The University permits officers of instruction to consult for an average of one day a week, provided that the consulting does not interfere with University obligations and is appropriately approved. See The Faculty Handbook, Outside Interests and Employment. Under the FCOI Policy, consulting payments exceeding $5,000 per year from a Business that funds or otherwise relates to your research must be reviewed by the Financial Conflict of Interest Committee.

The University would initially take the lead in responding to any such investigation. The University supports personnel who are subject to external investigations, provided that the personnel have complied with University policy and were acting within the scope of their employment. Ultimately, however, it is the responsibility of each individual to avoid conflicts of interest with respect to his or her research.

Yes. Once you log into Rascal, you can view all of your disclosures.

Not necessarily. The Financial Interest Report addresses conflicts of interest and research along with other issues such as administrative conflicts and conflicts of commitment. In addition, for faculty of the College of Physicians and Surgeons (P&S), the form contains additional questions related to the P&S Conflict of Interest Policy on Education and Clinical Care. University faculty with administrative responsibilities may also be required to fill out a separate conflict of interest form regarding their administrative activities.

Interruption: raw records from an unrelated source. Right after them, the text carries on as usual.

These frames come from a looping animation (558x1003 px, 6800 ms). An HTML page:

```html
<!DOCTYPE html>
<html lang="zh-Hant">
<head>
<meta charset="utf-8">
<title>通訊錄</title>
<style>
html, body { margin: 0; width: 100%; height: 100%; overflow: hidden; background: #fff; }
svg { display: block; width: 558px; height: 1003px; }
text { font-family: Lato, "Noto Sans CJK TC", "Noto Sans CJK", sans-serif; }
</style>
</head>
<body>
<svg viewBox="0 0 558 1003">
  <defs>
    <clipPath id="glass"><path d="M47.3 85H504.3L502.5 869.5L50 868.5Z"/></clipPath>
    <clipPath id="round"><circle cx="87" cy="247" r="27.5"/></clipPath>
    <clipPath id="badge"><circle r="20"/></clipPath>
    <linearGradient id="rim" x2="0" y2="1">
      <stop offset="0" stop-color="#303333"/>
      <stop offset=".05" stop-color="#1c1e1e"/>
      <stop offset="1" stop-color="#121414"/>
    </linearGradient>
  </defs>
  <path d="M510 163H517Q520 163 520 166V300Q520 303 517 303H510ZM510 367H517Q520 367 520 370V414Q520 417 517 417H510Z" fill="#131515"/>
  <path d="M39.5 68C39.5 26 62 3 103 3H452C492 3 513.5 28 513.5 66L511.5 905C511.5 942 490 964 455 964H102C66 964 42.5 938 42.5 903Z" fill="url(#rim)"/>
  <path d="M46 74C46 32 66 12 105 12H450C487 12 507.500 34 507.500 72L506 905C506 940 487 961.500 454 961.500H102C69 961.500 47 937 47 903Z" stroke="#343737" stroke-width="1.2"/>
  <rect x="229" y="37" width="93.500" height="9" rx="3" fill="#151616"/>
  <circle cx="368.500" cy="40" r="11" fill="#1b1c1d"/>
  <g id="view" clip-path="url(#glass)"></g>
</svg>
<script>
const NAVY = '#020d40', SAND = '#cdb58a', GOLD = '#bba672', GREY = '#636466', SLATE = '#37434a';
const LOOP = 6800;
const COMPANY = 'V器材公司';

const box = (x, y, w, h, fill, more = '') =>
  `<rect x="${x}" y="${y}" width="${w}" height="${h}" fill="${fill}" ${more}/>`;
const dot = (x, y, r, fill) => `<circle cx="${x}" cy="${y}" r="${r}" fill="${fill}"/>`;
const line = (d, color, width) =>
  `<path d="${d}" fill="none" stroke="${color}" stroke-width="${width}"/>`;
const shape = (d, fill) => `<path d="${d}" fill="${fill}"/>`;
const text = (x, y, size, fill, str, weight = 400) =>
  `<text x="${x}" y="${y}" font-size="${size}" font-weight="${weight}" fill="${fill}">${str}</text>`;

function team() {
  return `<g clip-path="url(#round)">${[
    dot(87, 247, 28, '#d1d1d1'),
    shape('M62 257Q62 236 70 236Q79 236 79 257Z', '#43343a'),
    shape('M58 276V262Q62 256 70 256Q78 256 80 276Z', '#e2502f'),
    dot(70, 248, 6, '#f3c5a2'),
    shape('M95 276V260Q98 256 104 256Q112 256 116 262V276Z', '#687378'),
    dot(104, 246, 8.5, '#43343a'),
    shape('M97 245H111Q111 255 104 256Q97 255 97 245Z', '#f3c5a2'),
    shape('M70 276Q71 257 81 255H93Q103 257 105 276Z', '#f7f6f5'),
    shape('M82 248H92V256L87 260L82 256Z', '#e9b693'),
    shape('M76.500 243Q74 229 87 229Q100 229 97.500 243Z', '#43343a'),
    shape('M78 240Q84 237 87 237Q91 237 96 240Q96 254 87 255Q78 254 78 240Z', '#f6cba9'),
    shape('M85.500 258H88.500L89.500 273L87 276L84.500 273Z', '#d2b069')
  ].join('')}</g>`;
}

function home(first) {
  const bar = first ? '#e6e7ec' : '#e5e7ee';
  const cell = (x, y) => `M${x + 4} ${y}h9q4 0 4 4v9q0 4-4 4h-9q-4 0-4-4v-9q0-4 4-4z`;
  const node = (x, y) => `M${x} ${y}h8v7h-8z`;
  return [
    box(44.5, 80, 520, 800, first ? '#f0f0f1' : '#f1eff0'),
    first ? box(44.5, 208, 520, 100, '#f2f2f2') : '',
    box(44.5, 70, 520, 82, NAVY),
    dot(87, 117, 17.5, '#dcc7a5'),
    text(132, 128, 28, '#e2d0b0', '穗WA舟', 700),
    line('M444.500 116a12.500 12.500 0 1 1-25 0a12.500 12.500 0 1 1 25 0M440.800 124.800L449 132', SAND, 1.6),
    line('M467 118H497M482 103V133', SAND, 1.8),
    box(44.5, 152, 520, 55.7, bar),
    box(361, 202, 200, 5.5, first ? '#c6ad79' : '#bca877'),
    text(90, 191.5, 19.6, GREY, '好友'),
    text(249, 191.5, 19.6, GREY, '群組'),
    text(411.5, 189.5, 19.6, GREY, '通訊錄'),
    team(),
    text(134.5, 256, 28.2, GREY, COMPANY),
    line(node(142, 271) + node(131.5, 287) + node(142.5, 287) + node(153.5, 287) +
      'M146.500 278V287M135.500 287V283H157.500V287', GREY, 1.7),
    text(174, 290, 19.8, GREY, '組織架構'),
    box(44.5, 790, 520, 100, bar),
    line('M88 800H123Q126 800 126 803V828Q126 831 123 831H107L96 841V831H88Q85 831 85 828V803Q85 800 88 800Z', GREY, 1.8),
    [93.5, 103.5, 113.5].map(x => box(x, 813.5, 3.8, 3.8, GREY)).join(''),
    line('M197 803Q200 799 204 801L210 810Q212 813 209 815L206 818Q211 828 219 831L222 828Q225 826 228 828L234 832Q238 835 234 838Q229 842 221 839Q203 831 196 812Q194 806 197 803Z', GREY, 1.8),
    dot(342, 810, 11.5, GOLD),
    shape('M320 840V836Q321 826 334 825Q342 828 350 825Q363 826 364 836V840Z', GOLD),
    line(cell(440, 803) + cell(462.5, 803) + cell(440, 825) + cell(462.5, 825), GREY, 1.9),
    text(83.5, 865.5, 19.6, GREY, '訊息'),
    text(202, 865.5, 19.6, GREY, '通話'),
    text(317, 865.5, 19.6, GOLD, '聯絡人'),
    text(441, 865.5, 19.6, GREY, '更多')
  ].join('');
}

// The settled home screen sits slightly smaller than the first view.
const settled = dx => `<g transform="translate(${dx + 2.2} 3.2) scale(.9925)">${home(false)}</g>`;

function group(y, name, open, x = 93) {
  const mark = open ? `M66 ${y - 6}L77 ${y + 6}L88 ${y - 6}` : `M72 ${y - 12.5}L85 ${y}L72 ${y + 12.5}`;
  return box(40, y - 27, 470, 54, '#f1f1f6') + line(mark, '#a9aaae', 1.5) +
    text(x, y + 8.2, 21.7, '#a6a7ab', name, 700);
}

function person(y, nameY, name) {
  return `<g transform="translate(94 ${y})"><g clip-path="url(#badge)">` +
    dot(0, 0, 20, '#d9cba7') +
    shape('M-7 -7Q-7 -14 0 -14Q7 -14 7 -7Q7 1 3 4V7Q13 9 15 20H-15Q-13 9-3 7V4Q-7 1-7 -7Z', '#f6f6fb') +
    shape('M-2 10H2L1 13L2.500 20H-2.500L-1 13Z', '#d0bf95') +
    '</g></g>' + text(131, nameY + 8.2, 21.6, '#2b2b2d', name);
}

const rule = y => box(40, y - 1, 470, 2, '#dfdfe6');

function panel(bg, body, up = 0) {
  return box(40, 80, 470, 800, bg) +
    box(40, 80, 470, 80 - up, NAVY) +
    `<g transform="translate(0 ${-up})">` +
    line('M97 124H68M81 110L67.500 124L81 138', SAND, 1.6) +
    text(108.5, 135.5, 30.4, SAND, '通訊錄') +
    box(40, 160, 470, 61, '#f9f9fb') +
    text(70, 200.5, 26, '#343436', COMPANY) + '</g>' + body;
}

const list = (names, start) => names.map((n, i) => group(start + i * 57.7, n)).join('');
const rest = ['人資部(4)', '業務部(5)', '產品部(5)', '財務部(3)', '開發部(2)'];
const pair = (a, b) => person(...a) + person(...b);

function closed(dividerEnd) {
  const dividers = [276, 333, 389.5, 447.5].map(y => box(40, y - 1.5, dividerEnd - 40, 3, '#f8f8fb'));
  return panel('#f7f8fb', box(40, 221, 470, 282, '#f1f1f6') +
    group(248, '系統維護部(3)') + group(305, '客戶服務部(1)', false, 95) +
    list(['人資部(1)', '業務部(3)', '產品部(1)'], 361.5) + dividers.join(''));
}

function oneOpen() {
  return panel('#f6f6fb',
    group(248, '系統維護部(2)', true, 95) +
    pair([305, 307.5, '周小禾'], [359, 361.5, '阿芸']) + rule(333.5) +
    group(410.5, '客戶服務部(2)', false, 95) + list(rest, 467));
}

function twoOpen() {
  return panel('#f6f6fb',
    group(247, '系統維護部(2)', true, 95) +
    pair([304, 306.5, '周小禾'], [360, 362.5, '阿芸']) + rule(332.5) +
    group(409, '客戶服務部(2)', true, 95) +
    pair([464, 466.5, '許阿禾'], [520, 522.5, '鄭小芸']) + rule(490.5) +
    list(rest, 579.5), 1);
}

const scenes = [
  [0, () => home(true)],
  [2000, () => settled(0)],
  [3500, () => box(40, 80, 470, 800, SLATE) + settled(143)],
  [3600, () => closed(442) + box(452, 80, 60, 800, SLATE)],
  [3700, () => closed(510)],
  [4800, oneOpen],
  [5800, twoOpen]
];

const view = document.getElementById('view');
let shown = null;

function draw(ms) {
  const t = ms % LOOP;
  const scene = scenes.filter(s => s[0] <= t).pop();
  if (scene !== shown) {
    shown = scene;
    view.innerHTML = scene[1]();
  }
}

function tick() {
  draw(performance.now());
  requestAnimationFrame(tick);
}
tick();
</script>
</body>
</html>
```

Yes. You must disclose this information to the members of the research team (including graduate students, research colleagues and collaborators within and outside the University). While a written disclosure to these individuals is not required, it provides you with a record of your compliance, and protects you should questions arise about your notification of others about your conflict of interest. In addition, you must disclose outside financial interests that relate to any of your research (including unfunded research) to peers and members of the public when discussing or reporting your research in publications, reports, talks and other presentations.

No, the annual disclosure form in Rascal has been updated to reflect the new regulatory requirements. However, after August 24, 2012, SPA will not submit new PHS proposals for funding or set up new awards or continuations until all Investigators on the project have filed a new disclosure using the updated form in Rascal. For questions related to PHS FCOI regulations, refer to the Frequently Asked Questions for PHS Investigators.